Task item: Find the line with "align-self: flex-start;" and the line with "color: inherit;" in the entries below; output exactly those two lines, every line between them, and no others.
(Beginning of Records shown)
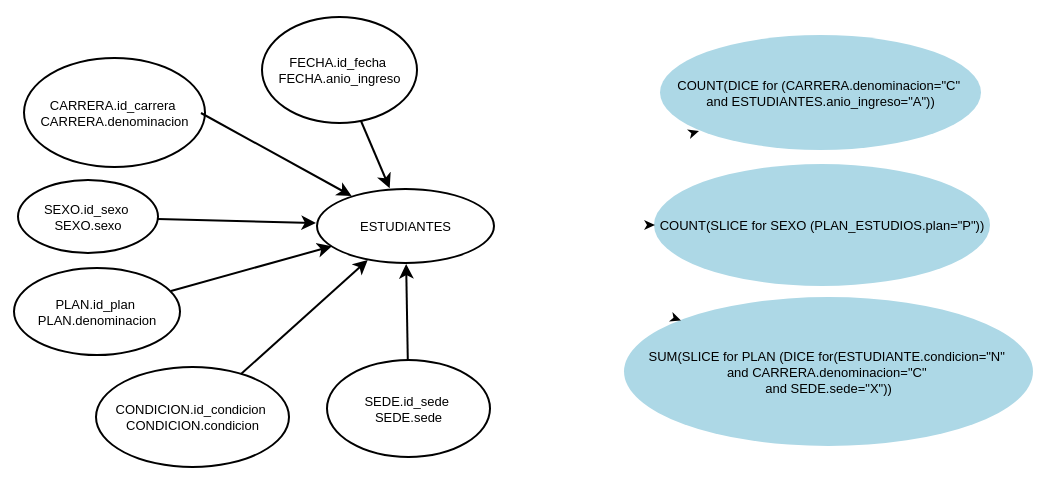
<!DOCTYPE html>
<html lang="es">
<head>
<meta charset="utf-8">
<title>Modelo ESTUDIANTES</title>
<style>
:root { --paper: #fff; --ink: #000; --query: #add8e6; }
* { box-sizing: border-box; }
body { margin: 0; background: var(--paper); }
.diagram {
  position: relative; width: 1044px; height: 484px; overflow: hidden;
  background: var(--paper); color: var(--ink);
  font: 13px/16px "Liberation Sans", Arial, sans-serif;
}
.node {
  position: absolute; display: flex; flex-direction: column;
  align-items: center; justify-content: center;
  padding-top: 2px; border-radius: 50%; white-space: nowrap;
}
.dimension, .fact { border: 2px solid var(--ink); background: var(--paper); }
.query { background: var(--query); }
.carrera { left: 23px; top: 57px; width: 183px; height: 111px; }
.fecha { left: 261px; top: 16px; width: 157px; height: 108px; }
.sexo { left: 17px; top: 179px; width: 142px; height: 75px; }
.plan { left: 13px; top: 267px; width: 168px; height: 89px; }
.condicion { left: 95px; top: 366px; width: 195px; height: 102px; }
.sede { left: 326px; top: 359px; width: 165px; height: 99px; }
.fact { left: 316px; top: 188px; width: 179px; height: 76px; }
.count-dice { left: 660px; top: 35px; width: 321px; height: 115px; }
.count-slice { left: 654px; top: 164px; width: 336px; height: 122px; }
.sum-slice { left: 624px; top: 297px; width: 409px; height: 149px; }
.connectors { position: absolute; left: 0; top: 0; }
.links { stroke: var(--ink); stroke-width: 2; }
.arrowhead { fill: var(--ink); }
</style>
</head>
<body>
<main class="diagram">
  <div class="node dimension carrera"><span>CARRERA.id_carrera&nbsp;</span><span>CARRERA.denominacion</span></div>
  <div class="node dimension fecha"><span>FECHA.id_fecha&nbsp;</span><span>FECHA.anio_ingreso</span></div>
  <div class="node dimension sexo"><span>SEXO.id_sexo&nbsp;</span><span>SEXO.sexo</span></div>
  <div class="node dimension plan"><span>PLAN.id_plan&nbsp;</span><span>PLAN.denominacion</span></div>
  <div class="node dimension condicion"><span>CONDICION.id_condicion&nbsp;</span><span>CONDICION.condicion</span></div>
  <div class="node dimension sede"><span>SEDE.id_sede&nbsp;</span><span>SEDE.sede</span></div>

  <div class="node fact"><span>ESTUDIANTES</span></div>

  <div class="node query count-dice"><span>COUNT(DICE for (CARRERA.denominacion="C"&nbsp;</span><span>and ESTUDIANTES.anio_ingreso="A"))</span></div>
  <div class="node query count-slice"><span>COUNT(SLICE for SEXO (PLAN_ESTUDIOS.plan="P"))</span></div>
  <div class="node query sum-slice"><span>SUM(SLICE for PLAN (DICE for(ESTUDIANTE.condicion="N"&nbsp;</span><span>and CARRERA.denominacion="C"&nbsp;</span><span>and SEDE.sede="X"))</span></div>

  <svg class="connectors" width="1044" height="484" viewBox="0 0 1044 484" aria-hidden="true">
    <defs>
      <marker id="arrow" markerUnits="userSpaceOnUse" markerWidth="15" markerHeight="16" refX="12" refY="8" orient="auto">
        <path class="arrowhead" d="M15 8L0 15.5L4 8L0 0.5Z"/>
      </marker>
      <path id="query-arrow" class="arrowhead" d="M0 0L-11 5L-8 0L-11 -5Z"/>
    </defs>
    <g class="links" marker-end="url(#arrow)">
      <line x1="201" y1="113" x2="349" y2="194.5" marker-end="url(#arrow)"/>
      <line x1="361" y1="121" x2="388.5" y2="185.5" marker-end="url(#arrow)"/>
      <line x1="158" y1="219" x2="313" y2="223" marker-end="url(#arrow)"/>
      <line x1="171" y1="291" x2="329" y2="247" marker-end="url(#arrow)"/>
      <line x1="241" y1="374" x2="365.5" y2="262" marker-end="url(#arrow)"/>
      <line x1="407.8" y1="360" x2="406.2" y2="267" marker-end="url(#arrow)"/>
    </g>
    <use href="#query-arrow" transform="translate(699 131) rotate(-17)"/>
    <use href="#query-arrow" transform="translate(655 225)"/>
    <use href="#query-arrow" transform="translate(681 320.5) rotate(20)"/>
  </svg>
</main>
</body>
</html>
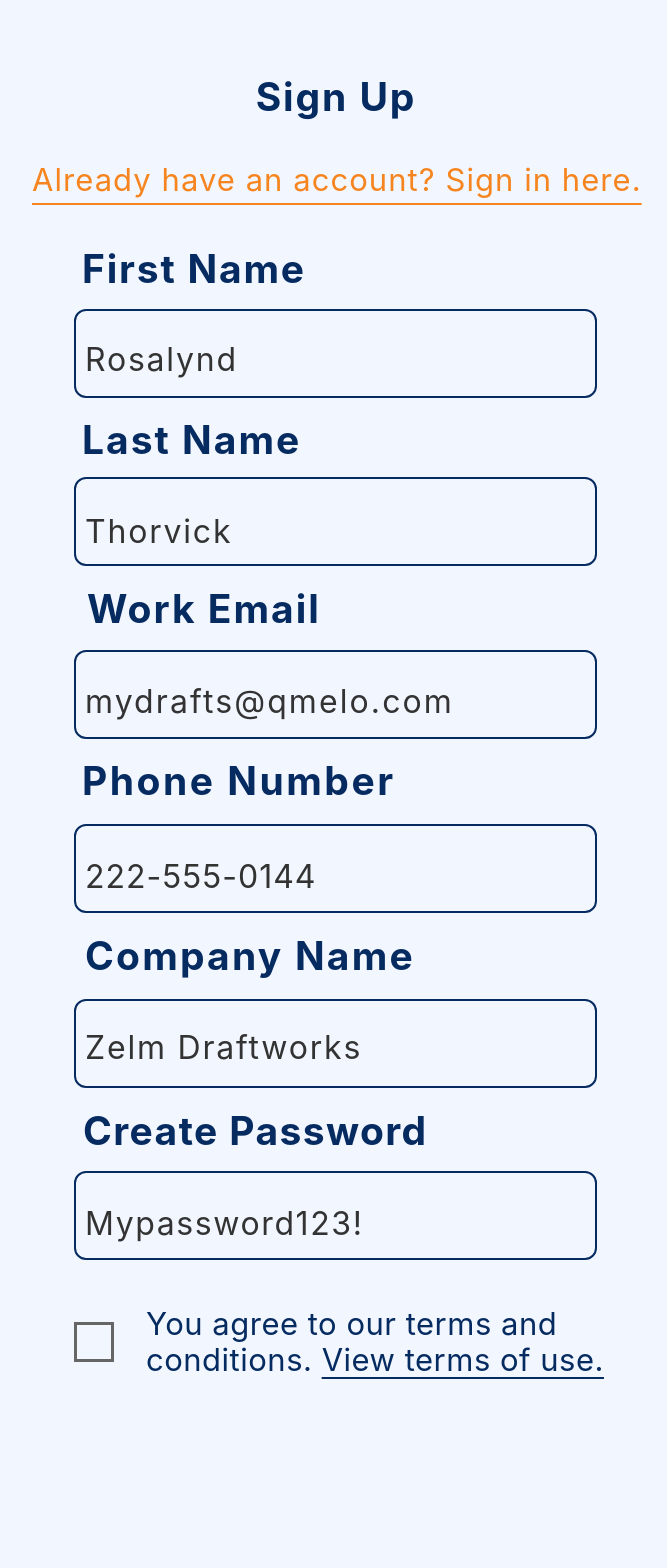
<!DOCTYPE html>
<html lang="en">
<head>
<meta charset="utf-8">
<title>Sign Up</title>
<style>
  :root {
    --page: #f2f6ff;
    --navy: #062b61;
    --orange: #f6851f;
    --value: #333333;
    --check: #666666;
  }
  * { box-sizing: border-box; margin: 0; padding: 0; }
  html, body { width: 667px; height: 1568px; overflow: hidden; background: var(--page); }
  body { font-family: Inter, "Open Sans", sans-serif; font-kerning: normal; }

  .signup {
    width: 667px;
    height: 1568px;
    padding-top: 73px;
    display: flex;
    flex-direction: column;
    white-space: nowrap;
  }
  .title {
    font-size: 39px;
    line-height: 48px;
    font-weight: 700;
    letter-spacing: 1.9px;
    color: var(--navy);
    text-align: center;
    padding-left: 5px;
  }
  .signin {
    align-self: flex-start;
    margin: 39px 0 0 32px;
    font-size: 31px;
    line-height: 40px;
    letter-spacing: 1.05px;
    color: var(--orange);
    text-decoration: underline 2px;
    text-underline-offset: 12px;
    text-decoration-skip-ink: none;
  }

  .fields {
    width: 523px;
    margin: 45px 0 0 74px;
    display: grid;
    grid-template-rows: 153px 151px 154px 157px 157px 153px;
    row-gap: 18px;
  }
  .field {
    display: flex;
    flex-direction: column;
    gap: var(--gap);
  }
  .label {
    padding-left: var(--indent, 8px);
    font-size: 39px;
    line-height: 48px;
    font-weight: 700;
    letter-spacing: var(--track, 2px);
    color: var(--navy);
  }
  .box {
    height: 89px;
    padding: var(--drop) 0 0 9px;
    border: 2px solid var(--navy);
    border-radius: 12px;
    font-size: 32px;
    line-height: 40px;
    letter-spacing: var(--value-track, 1.8px);
    color: var(--value);
  }
  .first-name { --gap: 16px; --drop: 29px; --track: 1.8px; }
  .last-name { --gap: 13px; --drop: 33px; }
  .email { --gap: 17px; --drop: 30px; --indent: 13px; --value-track: 2.1px; }
  .phone { --gap: 19px; --drop: 31px; --track: 2.5px; --value-track: 1px; }
  .company { --gap: 19px; --drop: 27px; --indent: 11px; --track: 2.2px; }
  .password { --gap: 16px; --drop: 31px; --indent: 9px; --track: 1.4px; --value-track: 1.6px; }

  .consent {
    margin: 46px 0 0 74px;
    display: flex;
    align-items: flex-start;
    gap: 32px;
    color: var(--navy);
  }
  .checkbox {
    flex: none;
    width: 40px;
    height: 40px;
    margin-top: 16px;
    border: 3px solid var(--check);
  }
  .terms {
    font-size: 31px;
    line-height: 36px;
    letter-spacing: .5px;
  }
  .terms a {
    color: inherit;
    text-decoration: underline 2px;
    text-underline-offset: 6px;
    text-decoration-skip-ink: none;
  }
</style>
</head>
<body>
<main class="signup">
  <h1 class="title">Sign Up</h1>
  <a class="signin" href="#">Already have an account? Sign in here.</a>

  <section class="fields">
    <div class="field first-name">
      <h2 class="label">First Name</h2>
      <p class="box">Rosalynd</p>
    </div>
    <div class="field last-name">
      <h2 class="label">Last Name</h2>
      <p class="box">Thorvick</p>
    </div>
    <div class="field email">
      <h2 class="label">Work Email</h2>
      <p class="box">mydrafts@qmelo.com</p>
    </div>
    <div class="field phone">
      <h2 class="label">Phone Number</h2>
      <p class="box">222-555-0144</p>
    </div>
    <div class="field company">
      <h2 class="label">Company Name</h2>
      <p class="box">Zelm Draftworks</p>
    </div>
    <div class="field password">
      <h2 class="label">Create Password</h2>
      <p class="box">Mypassword123!</p>
    </div>
  </section>

  <div class="consent">
    <span class="checkbox" role="img" aria-label="Empty checkbox"></span>
    <p class="terms">You agree to our terms and<br>conditions. <a href="#">View terms of use.</a></p>
  </div>
</main>
</body>
</html>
(End of Records shown)
Task result:
    align-self: flex-start;
    margin: 39px 0 0 32px;
    font-size: 31px;
    line-height: 40px;
    letter-spacing: 1.05px;
    color: var(--orange);
    text-decoration: underline 2px;
    text-underline-offset: 12px;
    text-decoration-skip-ink: none;
  }

  .fields {
    width: 523px;
    margin: 45px 0 0 74px;
    display: grid;
    grid-template-rows: 153px 151px 154px 157px 157px 153px;
    row-gap: 18px;
  }
  .field {
    display: flex;
    flex-direction: column;
    gap: var(--gap);
  }
  .label {
    padding-left: var(--indent, 8px);
    font-size: 39px;
    line-height: 48px;
    font-weight: 700;
    letter-spacing: var(--track, 2px);
    color: var(--navy);
  }
  .box {
    height: 89px;
    padding: var(--drop) 0 0 9px;
    border: 2px solid var(--navy);
    border-radius: 12px;
    font-size: 32px;
    line-height: 40px;
    letter-spacing: var(--value-track, 1.8px);
    color: var(--value);
  }
  .first-name { --gap: 16px; --drop: 29px; --track: 1.8px; }
  .last-name { --gap: 13px; --drop: 33px; }
  .email { --gap: 17px; --drop: 30px; --indent: 13px; --value-track: 2.1px; }
  .phone { --gap: 19px; --drop: 31px; --track: 2.5px; --value-track: 1px; }
  .company { --gap: 19px; --drop: 27px; --indent: 11px; --track: 2.2px; }
  .password { --gap: 16px; --drop: 31px; --indent: 9px; --track: 1.4px; --value-track: 1.6px; }

  .consent {
    margin: 46px 0 0 74px;
    display: flex;
    align-items: flex-start;
    gap: 32px;
    color: var(--navy);
  }
  .checkbox {
    flex: none;
    width: 40px;
    height: 40px;
    margin-top: 16px;
    border: 3px solid var(--check);
  }
  .terms {
    font-size: 31px;
    line-height: 36px;
    letter-spacing: .5px;
  }
  .terms a {
    color: inherit;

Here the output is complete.